▶ _Task objective_: Quote all of the entries word for word.

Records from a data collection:
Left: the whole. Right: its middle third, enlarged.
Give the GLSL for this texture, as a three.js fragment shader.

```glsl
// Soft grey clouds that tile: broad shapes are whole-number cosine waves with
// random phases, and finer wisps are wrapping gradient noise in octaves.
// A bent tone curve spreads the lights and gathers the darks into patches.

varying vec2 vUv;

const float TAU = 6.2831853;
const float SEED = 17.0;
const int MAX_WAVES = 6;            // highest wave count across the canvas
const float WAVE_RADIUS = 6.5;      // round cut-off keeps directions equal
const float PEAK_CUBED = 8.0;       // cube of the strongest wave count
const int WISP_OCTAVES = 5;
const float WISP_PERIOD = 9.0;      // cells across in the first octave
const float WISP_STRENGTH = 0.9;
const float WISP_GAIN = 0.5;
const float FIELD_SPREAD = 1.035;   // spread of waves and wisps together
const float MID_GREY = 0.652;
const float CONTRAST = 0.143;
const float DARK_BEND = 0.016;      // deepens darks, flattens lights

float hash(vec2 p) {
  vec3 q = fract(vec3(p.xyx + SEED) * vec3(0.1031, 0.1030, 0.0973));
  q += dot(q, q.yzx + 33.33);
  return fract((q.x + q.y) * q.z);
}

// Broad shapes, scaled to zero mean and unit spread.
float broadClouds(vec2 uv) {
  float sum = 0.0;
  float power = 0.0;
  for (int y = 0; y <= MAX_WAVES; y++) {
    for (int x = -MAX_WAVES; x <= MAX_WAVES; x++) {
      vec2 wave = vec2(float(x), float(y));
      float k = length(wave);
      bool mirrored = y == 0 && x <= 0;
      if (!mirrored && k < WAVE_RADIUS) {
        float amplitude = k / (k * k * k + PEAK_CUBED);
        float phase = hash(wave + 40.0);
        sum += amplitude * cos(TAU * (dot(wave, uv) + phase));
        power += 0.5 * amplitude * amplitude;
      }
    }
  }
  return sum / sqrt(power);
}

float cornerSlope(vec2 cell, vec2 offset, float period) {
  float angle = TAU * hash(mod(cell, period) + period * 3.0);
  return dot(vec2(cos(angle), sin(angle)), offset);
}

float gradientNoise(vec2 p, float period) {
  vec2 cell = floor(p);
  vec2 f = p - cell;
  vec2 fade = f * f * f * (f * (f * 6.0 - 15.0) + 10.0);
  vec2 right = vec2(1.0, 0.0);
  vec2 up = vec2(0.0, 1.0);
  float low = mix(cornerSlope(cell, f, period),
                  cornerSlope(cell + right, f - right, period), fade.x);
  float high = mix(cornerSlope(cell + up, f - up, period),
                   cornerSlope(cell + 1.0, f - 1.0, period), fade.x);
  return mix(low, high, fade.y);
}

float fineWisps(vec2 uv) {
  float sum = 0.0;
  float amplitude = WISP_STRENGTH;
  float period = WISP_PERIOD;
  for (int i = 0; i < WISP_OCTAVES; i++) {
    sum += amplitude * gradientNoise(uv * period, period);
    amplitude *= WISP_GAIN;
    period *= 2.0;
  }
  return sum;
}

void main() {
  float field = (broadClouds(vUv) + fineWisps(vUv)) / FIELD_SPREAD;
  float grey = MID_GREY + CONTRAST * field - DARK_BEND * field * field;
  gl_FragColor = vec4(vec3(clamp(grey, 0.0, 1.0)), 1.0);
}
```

▶ _Response area_:
Left: the whole. Right: its middle third, enlarged.
Give the GLSL for this texture, as a three.js fragment shader.

```glsl
// Soft grey clouds that tile: broad shapes are whole-number cosine waves with
// random phases, and finer wisps are wrapping gradient noise in octaves.
// A bent tone curve spreads the lights and gathers the darks into patches.

varying vec2 vUv;

const float TAU = 6.2831853;
const float SEED = 17.0;
const int MAX_WAVES = 6;            // highest wave count across the canvas
const float WAVE_RADIUS = 6.5;      // round cut-off keeps directions equal
const float PEAK_CUBED = 8.0;       // cube of the strongest wave count
const int WISP_OCTAVES = 5;
const float WISP_PERIOD = 9.0;      // cells across in the first octave
const float WISP_STRENGTH = 0.9;
const float WISP_GAIN = 0.5;
const float FIELD_SPREAD = 1.035;   // spread of waves and wisps together
const float MID_GREY = 0.652;
const float CONTRAST = 0.143;
const float DARK_BEND = 0.016;      // deepens darks, flattens lights

float hash(vec2 p) {
  vec3 q = fract(vec3(p.xyx + SEED) * vec3(0.1031, 0.1030, 0.0973));
  q += dot(q, q.yzx + 33.33);
  return fract((q.x + q.y) * q.z);
}

// Broad shapes, scaled to zero mean and unit spread.
float broadClouds(vec2 uv) {
  float sum = 0.0;
  float power = 0.0;
  for (int y = 0; y <= MAX_WAVES; y++) {
    for (int x = -MAX_WAVES; x <= MAX_WAVES; x++) {
      vec2 wave = vec2(float(x), float(y));
      float k = length(wave);
      bool mirrored = y == 0 && x <= 0;
      if (!mirrored && k < WAVE_RADIUS) {
        float amplitude = k / (k * k * k + PEAK_CUBED);
        float phase = hash(wave + 40.0);
        sum += amplitude * cos(TAU * (dot(wave, uv) + phase));
        power += 0.5 * amplitude * amplitude;
      }
    }
  }
  return sum / sqrt(power);
}

float cornerSlope(vec2 cell, vec2 offset, float period) {
  float angle = TAU * hash(mod(cell, period) + period * 3.0);
  return dot(vec2(cos(angle), sin(angle)), offset);
}

float gradientNoise(vec2 p, float period) {
  vec2 cell = floor(p);
  vec2 f = p - cell;
  vec2 fade = f * f * f * (f * (f * 6.0 - 15.0) + 10.0);
  vec2 right = vec2(1.0, 0.0);
  vec2 up = vec2(0.0, 1.0);
  float low = mix(cornerSlope(cell, f, period),
                  cornerSlope(cell + right, f - right, period), fade.x);
  float high = mix(cornerSlope(cell + up, f - up, period),
                   cornerSlope(cell + 1.0, f - 1.0, period), fade.x);
  return mix(low, high, fade.y);
}

float fineWisps(vec2 uv) {
  float sum = 0.0;
  float amplitude = WISP_STRENGTH;
  float period = WISP_PERIOD;
  for (int i = 0; i < WISP_OCTAVES; i++) {
    sum += amplitude * gradientNoise(uv * period, period);
    amplitude *= WISP_GAIN;
    period *= 2.0;
  }
  return sum;
}

void main() {
  float field = (broadClouds(vUv) + fineWisps(vUv)) / FIELD_SPREAD;
  float grey = MID_GREY + CONTRAST * field - DARK_BEND * field * field;
  gl_FragColor = vec4(vec3(clamp(grey, 0.0, 1.0)), 1.0);
}
```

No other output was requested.